Saved entries
········

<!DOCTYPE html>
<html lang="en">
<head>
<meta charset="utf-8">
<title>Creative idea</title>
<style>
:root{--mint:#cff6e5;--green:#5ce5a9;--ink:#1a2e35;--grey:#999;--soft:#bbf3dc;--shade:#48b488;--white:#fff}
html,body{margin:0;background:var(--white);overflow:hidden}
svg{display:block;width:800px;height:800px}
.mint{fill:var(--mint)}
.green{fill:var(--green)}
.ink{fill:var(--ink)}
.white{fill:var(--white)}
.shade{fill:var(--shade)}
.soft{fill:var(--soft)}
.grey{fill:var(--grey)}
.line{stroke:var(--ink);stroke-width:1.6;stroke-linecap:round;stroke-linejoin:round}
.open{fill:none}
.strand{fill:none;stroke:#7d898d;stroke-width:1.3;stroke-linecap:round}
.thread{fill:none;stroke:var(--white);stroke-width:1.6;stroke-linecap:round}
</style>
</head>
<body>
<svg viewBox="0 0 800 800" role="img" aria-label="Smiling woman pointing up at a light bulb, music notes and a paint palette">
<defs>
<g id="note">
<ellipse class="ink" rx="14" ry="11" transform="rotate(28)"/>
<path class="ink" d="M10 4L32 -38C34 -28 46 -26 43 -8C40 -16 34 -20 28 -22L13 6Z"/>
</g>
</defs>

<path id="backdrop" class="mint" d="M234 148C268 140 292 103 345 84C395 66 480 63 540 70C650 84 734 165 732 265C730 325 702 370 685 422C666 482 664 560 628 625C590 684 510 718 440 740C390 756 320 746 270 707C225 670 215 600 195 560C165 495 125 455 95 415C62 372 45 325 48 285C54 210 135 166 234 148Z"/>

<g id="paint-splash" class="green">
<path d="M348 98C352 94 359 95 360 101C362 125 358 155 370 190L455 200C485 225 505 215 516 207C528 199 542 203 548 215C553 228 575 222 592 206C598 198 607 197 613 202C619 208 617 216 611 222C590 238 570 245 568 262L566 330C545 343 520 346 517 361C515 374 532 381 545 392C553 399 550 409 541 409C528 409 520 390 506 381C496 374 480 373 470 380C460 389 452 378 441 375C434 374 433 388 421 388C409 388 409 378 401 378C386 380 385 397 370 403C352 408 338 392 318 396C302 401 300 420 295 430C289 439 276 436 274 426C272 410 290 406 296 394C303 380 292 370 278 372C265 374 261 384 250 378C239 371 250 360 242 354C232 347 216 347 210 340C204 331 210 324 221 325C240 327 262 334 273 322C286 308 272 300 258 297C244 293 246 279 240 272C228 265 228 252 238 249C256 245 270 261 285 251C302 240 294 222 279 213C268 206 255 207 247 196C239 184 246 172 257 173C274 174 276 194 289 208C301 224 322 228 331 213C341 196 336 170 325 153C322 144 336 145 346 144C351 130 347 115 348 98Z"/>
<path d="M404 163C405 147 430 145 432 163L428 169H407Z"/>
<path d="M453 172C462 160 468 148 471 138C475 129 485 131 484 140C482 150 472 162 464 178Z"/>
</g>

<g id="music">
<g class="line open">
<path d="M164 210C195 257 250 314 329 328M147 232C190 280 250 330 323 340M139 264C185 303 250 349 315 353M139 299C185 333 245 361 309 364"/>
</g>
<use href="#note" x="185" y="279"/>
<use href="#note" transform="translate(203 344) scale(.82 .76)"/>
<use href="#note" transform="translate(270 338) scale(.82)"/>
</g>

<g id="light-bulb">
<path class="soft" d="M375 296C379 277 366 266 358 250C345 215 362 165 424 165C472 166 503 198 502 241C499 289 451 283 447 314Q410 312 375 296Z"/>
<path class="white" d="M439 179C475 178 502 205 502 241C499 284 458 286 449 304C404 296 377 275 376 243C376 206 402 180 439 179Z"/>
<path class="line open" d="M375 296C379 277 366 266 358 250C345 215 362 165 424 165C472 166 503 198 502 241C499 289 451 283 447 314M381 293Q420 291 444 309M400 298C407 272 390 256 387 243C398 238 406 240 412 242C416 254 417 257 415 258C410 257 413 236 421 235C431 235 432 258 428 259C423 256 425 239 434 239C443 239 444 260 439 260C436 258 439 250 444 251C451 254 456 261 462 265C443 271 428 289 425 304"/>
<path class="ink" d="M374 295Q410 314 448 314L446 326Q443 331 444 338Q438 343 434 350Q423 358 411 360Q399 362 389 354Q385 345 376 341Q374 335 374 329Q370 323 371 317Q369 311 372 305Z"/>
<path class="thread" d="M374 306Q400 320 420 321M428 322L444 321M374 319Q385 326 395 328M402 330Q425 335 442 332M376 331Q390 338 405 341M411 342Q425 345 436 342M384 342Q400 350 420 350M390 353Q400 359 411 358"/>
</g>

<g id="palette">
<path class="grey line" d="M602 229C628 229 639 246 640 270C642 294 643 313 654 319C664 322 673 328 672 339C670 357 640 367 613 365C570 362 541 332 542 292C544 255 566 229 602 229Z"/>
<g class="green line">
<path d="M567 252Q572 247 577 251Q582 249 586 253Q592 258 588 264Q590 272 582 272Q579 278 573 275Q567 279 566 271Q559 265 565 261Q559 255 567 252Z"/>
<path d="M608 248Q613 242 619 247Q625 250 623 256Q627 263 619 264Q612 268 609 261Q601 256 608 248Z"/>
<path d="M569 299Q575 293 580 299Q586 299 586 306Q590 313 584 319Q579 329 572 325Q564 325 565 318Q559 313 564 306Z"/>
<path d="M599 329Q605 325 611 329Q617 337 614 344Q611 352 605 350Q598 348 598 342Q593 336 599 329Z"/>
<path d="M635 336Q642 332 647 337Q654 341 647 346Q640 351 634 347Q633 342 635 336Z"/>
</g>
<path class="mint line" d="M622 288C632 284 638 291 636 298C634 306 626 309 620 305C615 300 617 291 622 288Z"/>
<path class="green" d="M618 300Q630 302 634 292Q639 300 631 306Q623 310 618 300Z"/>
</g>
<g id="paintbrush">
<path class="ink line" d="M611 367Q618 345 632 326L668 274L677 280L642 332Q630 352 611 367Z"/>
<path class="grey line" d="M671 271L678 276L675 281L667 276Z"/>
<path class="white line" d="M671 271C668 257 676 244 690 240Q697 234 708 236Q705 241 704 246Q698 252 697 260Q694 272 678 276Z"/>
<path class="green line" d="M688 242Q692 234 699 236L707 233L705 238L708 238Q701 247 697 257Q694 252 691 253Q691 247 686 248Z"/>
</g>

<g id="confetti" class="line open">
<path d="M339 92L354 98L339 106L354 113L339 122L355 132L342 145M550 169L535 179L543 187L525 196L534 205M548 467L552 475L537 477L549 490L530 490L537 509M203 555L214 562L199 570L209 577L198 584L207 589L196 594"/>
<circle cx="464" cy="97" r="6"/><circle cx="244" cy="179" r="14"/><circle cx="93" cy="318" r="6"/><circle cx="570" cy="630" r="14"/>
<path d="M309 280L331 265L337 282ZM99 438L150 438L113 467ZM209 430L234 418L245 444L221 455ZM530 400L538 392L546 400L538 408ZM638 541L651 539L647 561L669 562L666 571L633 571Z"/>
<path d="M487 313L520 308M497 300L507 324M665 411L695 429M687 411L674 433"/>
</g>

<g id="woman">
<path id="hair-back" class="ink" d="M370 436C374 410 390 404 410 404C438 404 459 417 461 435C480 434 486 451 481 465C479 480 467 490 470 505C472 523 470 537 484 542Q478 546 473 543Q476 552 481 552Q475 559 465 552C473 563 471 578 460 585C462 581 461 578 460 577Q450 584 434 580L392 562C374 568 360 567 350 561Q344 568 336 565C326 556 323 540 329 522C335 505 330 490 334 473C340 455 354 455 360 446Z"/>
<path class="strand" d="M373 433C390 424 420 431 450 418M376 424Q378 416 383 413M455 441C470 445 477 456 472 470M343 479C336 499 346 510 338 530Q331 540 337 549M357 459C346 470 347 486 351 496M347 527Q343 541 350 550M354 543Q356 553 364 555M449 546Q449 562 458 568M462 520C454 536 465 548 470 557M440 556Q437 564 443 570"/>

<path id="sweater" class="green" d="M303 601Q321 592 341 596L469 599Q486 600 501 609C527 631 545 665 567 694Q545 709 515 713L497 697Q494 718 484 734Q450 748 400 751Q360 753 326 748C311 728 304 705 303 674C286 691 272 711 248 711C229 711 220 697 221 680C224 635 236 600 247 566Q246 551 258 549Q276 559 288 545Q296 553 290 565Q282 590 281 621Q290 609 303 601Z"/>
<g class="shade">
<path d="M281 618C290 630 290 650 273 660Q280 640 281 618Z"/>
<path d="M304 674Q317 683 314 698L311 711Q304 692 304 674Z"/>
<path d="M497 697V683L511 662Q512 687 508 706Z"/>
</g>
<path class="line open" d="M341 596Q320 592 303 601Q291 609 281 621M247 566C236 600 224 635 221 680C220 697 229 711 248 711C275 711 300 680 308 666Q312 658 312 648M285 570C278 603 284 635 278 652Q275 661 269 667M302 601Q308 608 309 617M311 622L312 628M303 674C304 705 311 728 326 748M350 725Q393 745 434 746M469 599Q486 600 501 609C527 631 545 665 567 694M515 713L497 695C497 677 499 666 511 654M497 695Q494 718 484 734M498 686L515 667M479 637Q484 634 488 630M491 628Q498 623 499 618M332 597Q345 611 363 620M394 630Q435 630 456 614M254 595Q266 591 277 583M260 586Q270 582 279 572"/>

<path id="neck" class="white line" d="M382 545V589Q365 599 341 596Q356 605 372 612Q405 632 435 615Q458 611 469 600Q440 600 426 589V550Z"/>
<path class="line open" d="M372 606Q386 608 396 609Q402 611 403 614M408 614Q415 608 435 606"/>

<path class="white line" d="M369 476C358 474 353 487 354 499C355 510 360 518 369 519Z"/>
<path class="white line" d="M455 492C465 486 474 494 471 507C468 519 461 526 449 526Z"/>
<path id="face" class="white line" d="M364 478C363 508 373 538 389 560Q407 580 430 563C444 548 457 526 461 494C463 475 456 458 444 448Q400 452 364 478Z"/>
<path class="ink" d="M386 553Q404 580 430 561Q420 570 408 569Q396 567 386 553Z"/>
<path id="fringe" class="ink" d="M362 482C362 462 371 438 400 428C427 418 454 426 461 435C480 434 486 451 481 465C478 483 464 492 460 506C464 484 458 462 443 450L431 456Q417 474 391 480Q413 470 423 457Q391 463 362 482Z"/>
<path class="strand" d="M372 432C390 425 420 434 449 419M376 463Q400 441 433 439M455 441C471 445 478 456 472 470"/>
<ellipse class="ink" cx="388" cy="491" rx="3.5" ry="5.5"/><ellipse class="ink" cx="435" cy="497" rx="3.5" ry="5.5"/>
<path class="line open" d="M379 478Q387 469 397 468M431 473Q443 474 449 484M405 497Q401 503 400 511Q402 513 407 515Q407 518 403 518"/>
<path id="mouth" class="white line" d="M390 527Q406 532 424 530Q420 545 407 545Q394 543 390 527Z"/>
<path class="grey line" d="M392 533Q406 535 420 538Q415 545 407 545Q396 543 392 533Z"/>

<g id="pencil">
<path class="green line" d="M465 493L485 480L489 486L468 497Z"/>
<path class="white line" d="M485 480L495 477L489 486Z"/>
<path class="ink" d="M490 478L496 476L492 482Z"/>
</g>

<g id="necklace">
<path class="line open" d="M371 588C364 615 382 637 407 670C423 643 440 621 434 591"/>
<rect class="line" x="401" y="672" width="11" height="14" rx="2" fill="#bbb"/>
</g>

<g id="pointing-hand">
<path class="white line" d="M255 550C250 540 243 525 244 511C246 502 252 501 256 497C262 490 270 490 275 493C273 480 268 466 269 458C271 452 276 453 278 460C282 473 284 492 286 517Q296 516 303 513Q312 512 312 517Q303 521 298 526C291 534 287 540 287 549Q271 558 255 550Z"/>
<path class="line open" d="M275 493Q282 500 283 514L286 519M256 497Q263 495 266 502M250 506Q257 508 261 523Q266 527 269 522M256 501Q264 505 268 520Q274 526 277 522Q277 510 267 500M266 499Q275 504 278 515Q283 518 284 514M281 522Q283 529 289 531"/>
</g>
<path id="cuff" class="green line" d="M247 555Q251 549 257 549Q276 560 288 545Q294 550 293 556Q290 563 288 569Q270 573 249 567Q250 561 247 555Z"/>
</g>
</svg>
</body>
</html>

········

Task item ->
Using the records above, find and show each line with the string "scale".

The completed task ->
<use href="#note" transform="translate(203 344) scale(.82 .76)"/>
<use href="#note" transform="translate(270 338) scale(.82)"/>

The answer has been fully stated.